### Given data
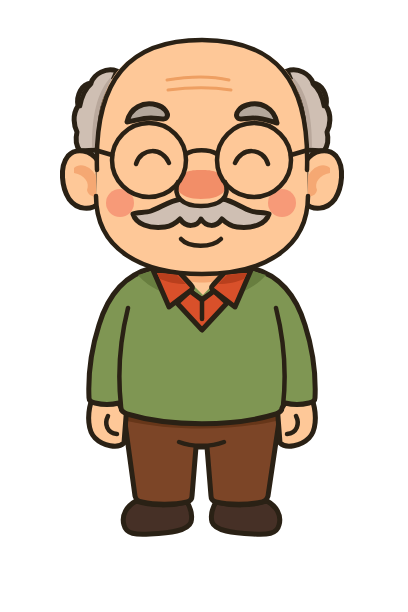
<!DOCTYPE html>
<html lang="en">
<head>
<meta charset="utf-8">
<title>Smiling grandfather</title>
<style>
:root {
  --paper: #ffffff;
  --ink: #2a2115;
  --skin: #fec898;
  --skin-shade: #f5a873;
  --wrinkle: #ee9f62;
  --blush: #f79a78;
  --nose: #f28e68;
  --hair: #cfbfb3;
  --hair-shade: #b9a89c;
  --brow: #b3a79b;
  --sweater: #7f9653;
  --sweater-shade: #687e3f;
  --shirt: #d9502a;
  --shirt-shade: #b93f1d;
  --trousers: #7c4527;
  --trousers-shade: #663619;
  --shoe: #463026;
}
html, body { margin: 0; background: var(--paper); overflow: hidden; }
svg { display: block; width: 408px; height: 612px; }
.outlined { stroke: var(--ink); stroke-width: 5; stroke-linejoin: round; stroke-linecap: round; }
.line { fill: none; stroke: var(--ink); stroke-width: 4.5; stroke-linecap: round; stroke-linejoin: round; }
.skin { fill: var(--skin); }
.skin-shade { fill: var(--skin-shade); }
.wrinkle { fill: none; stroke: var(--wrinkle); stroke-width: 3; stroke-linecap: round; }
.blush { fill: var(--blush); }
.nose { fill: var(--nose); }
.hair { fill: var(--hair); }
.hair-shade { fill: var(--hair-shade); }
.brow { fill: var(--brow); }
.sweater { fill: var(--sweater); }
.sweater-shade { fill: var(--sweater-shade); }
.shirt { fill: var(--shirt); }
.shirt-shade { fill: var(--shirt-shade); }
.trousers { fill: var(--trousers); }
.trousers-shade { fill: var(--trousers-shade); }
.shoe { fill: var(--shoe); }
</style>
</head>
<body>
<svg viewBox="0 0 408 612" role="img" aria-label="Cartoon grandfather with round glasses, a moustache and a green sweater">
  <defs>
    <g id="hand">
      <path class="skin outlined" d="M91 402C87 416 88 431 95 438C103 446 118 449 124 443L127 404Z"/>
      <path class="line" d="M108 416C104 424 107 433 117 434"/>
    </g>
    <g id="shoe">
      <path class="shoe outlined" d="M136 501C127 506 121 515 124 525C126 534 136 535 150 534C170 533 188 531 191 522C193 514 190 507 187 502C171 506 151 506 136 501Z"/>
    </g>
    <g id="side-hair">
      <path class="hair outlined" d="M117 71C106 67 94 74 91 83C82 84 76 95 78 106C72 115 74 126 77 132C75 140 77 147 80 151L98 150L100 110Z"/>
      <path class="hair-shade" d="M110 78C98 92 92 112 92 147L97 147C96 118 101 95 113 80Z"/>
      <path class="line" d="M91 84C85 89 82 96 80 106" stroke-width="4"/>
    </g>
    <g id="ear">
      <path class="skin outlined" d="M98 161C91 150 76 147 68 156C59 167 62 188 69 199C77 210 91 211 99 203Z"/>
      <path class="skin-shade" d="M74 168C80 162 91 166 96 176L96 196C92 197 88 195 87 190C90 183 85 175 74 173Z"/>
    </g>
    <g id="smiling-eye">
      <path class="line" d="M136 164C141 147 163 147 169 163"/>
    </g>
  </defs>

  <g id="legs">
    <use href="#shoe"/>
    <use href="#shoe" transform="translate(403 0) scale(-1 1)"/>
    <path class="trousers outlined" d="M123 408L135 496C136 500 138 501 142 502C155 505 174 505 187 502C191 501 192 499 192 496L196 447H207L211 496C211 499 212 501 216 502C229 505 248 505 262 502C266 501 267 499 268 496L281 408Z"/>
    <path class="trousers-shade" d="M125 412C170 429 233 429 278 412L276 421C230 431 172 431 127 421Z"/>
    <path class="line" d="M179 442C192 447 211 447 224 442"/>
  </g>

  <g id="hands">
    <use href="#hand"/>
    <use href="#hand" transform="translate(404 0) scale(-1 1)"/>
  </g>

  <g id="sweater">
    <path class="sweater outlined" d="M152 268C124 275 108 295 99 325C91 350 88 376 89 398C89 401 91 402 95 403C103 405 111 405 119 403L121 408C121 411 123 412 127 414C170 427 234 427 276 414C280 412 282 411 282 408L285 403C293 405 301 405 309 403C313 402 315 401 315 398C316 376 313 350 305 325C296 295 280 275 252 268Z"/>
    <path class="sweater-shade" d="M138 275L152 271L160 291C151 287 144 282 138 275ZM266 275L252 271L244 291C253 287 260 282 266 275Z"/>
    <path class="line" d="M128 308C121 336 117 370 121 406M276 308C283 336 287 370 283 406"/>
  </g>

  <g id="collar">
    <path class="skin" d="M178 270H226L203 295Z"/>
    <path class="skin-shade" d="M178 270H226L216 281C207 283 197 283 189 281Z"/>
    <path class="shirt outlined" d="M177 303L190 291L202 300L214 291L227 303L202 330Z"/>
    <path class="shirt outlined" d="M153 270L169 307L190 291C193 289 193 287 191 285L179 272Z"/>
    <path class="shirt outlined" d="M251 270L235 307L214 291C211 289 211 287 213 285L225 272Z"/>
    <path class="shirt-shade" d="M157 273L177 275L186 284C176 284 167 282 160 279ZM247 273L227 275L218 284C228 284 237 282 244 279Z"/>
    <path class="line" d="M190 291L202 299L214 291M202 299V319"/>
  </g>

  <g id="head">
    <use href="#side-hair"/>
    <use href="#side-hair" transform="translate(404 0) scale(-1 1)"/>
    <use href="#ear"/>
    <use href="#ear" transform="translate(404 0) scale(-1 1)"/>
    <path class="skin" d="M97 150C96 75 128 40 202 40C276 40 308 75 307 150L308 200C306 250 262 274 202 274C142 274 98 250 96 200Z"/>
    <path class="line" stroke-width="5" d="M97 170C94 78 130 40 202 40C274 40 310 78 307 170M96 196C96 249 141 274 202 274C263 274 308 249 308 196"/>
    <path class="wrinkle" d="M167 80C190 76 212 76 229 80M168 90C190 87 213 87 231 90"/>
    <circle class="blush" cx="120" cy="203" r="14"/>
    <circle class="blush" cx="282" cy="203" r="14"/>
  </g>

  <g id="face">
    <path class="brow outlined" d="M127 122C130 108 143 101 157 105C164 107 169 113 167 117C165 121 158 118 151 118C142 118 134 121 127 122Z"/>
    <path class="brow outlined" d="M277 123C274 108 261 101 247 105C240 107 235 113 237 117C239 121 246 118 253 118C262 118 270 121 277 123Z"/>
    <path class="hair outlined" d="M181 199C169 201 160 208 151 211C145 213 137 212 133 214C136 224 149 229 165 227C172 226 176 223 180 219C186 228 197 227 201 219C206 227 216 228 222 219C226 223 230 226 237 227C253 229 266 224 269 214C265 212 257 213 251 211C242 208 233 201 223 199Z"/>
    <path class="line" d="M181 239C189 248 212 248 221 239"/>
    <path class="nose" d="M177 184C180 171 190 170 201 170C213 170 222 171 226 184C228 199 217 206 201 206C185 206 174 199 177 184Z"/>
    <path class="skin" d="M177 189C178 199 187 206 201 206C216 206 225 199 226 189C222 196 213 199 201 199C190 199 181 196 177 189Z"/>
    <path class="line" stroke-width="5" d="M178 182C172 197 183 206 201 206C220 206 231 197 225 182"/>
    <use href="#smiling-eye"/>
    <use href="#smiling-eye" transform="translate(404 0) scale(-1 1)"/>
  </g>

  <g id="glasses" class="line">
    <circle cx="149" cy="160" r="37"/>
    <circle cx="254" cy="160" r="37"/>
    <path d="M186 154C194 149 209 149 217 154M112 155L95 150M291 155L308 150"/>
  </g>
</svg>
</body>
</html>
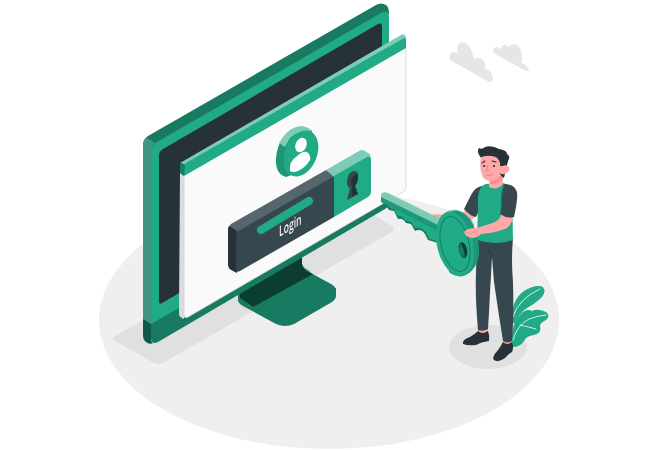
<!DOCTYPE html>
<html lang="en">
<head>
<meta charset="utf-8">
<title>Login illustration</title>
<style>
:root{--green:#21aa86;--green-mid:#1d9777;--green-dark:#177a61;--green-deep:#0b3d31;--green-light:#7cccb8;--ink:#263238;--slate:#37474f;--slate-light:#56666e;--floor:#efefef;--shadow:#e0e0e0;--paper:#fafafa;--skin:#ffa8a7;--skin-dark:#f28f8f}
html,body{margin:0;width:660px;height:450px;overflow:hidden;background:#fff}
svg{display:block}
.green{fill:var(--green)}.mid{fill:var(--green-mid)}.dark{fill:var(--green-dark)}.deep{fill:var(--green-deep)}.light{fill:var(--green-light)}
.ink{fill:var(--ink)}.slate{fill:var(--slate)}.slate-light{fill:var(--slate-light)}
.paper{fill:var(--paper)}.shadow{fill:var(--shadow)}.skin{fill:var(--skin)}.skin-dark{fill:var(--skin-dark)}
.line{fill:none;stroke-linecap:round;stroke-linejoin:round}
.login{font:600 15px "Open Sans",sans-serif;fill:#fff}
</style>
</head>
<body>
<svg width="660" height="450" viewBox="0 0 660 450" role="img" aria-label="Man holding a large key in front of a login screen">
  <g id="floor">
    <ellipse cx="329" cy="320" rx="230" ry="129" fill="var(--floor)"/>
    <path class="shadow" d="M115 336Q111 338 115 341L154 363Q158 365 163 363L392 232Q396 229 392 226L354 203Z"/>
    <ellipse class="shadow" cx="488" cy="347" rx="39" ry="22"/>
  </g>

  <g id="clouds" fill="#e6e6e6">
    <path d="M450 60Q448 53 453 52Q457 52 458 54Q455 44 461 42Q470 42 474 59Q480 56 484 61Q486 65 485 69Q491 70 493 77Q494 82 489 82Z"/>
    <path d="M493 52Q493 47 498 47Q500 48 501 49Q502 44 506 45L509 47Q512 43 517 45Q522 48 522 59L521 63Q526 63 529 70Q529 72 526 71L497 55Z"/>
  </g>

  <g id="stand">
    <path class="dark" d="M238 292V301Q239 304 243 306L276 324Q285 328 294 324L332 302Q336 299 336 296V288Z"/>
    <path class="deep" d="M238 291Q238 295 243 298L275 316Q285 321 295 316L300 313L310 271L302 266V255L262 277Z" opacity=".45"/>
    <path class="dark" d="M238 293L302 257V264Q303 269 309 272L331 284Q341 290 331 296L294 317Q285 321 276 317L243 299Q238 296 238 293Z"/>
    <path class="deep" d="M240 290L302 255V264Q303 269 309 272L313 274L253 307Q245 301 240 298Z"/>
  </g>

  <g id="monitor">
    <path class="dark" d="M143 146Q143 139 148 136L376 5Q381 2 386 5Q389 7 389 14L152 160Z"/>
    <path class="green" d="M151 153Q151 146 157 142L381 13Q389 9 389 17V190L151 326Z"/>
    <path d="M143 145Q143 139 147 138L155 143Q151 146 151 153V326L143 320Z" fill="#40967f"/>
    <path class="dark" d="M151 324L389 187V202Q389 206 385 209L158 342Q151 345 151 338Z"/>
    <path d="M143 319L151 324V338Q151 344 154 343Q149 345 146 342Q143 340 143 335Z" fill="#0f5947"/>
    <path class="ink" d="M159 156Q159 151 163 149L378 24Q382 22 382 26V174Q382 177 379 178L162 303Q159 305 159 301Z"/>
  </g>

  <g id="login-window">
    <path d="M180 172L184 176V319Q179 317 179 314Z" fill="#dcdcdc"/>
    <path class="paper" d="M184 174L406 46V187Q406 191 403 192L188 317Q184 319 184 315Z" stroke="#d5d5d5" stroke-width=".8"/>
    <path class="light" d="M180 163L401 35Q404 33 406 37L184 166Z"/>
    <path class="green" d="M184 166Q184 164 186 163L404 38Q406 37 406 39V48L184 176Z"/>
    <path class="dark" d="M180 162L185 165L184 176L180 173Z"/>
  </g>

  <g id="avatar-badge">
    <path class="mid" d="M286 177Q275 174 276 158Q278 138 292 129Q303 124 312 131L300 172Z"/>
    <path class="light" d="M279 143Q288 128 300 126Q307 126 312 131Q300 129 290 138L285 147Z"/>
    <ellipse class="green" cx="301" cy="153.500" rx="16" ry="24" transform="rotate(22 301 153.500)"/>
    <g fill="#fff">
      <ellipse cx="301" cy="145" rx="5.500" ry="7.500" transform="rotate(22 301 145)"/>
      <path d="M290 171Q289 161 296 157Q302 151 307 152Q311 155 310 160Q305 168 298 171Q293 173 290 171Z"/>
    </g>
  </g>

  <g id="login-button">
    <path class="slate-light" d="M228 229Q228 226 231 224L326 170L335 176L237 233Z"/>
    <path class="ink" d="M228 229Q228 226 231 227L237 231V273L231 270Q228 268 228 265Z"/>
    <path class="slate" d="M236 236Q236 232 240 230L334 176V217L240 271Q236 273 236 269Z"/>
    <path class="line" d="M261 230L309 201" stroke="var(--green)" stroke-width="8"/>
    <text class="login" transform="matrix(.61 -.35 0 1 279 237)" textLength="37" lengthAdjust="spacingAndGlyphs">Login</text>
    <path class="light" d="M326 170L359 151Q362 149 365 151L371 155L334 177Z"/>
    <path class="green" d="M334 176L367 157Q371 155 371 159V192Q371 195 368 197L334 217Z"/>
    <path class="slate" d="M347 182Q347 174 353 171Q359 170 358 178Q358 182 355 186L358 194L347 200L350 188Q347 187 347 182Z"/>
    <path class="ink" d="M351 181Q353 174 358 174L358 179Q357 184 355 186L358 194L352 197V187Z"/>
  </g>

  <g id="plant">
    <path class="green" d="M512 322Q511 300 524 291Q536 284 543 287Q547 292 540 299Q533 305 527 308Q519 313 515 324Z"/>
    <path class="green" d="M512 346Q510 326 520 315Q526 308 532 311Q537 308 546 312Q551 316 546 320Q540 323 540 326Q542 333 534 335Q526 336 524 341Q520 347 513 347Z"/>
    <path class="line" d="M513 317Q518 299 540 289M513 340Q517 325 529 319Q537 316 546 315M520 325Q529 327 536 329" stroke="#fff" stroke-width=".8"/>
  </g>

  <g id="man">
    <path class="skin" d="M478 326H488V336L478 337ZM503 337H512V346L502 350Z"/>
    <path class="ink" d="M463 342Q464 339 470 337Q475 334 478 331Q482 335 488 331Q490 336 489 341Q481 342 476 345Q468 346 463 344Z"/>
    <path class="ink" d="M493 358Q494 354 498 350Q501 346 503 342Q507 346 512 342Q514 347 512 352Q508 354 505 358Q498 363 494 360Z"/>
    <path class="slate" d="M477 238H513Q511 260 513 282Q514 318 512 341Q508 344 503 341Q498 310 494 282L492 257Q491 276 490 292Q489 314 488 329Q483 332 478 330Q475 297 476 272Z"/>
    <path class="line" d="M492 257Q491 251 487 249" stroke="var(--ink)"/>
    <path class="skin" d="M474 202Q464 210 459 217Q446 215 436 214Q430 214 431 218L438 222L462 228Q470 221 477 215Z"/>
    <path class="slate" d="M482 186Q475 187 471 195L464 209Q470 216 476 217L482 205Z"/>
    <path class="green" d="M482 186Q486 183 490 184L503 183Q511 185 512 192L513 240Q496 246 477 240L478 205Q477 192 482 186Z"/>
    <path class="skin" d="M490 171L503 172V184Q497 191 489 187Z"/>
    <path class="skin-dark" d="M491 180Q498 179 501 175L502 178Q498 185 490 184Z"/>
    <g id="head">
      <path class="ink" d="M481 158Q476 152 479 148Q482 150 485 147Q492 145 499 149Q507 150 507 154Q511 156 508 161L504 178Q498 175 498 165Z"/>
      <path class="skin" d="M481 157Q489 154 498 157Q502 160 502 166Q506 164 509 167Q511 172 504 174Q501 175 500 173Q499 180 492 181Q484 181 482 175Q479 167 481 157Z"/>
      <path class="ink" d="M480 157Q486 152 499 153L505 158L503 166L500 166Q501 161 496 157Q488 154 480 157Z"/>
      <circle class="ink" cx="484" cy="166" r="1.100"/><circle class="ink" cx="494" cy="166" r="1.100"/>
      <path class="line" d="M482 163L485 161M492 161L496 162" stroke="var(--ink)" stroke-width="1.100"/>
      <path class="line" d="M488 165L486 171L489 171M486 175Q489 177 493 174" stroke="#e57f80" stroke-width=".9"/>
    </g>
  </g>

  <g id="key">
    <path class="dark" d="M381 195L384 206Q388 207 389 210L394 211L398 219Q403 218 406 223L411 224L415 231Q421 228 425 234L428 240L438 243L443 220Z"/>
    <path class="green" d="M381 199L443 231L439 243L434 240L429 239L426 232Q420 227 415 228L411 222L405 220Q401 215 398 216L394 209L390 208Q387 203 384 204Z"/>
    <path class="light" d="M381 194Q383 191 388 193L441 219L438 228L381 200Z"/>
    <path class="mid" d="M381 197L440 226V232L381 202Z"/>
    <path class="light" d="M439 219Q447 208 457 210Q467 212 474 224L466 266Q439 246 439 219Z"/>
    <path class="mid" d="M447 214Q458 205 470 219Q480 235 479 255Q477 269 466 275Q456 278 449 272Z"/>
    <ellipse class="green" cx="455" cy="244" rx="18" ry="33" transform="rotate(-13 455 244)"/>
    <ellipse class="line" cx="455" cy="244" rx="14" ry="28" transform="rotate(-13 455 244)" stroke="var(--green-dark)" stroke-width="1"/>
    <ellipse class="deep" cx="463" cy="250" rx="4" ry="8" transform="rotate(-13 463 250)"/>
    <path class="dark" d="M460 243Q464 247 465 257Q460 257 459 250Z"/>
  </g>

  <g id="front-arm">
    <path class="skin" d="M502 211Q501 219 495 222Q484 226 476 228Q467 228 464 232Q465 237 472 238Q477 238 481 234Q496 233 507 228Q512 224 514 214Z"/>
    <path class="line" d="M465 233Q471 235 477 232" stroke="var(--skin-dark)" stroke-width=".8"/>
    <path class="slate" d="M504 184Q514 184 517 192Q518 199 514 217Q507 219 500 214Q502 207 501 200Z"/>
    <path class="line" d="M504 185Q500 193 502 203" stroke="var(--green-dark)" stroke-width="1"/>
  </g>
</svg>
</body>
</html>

### Your goal
Search the data above for the string "trousers" and report each line that holds it.

### Solution to this problem
  --trousers: #7c4527;
  --trousers-shade: #663619;
.trousers { fill: var(--trousers); }
.trousers-shade { fill: var(--trousers-shade); }
    <path class="trousers outlined" d="M123 408L135 496C136 500 138 501 142 502C155 505 174 505 187 502C191 501 192 499 192 496L196 447H207L211 496C211 499 212 501 216 502C229 505 248 505 262 502C266 501 267 499 268 496L281 408Z"/>
    <path class="trousers-shade" d="M125 412C170 429 233 429 278 412L276 421C230 431 172 431 127 421Z"/>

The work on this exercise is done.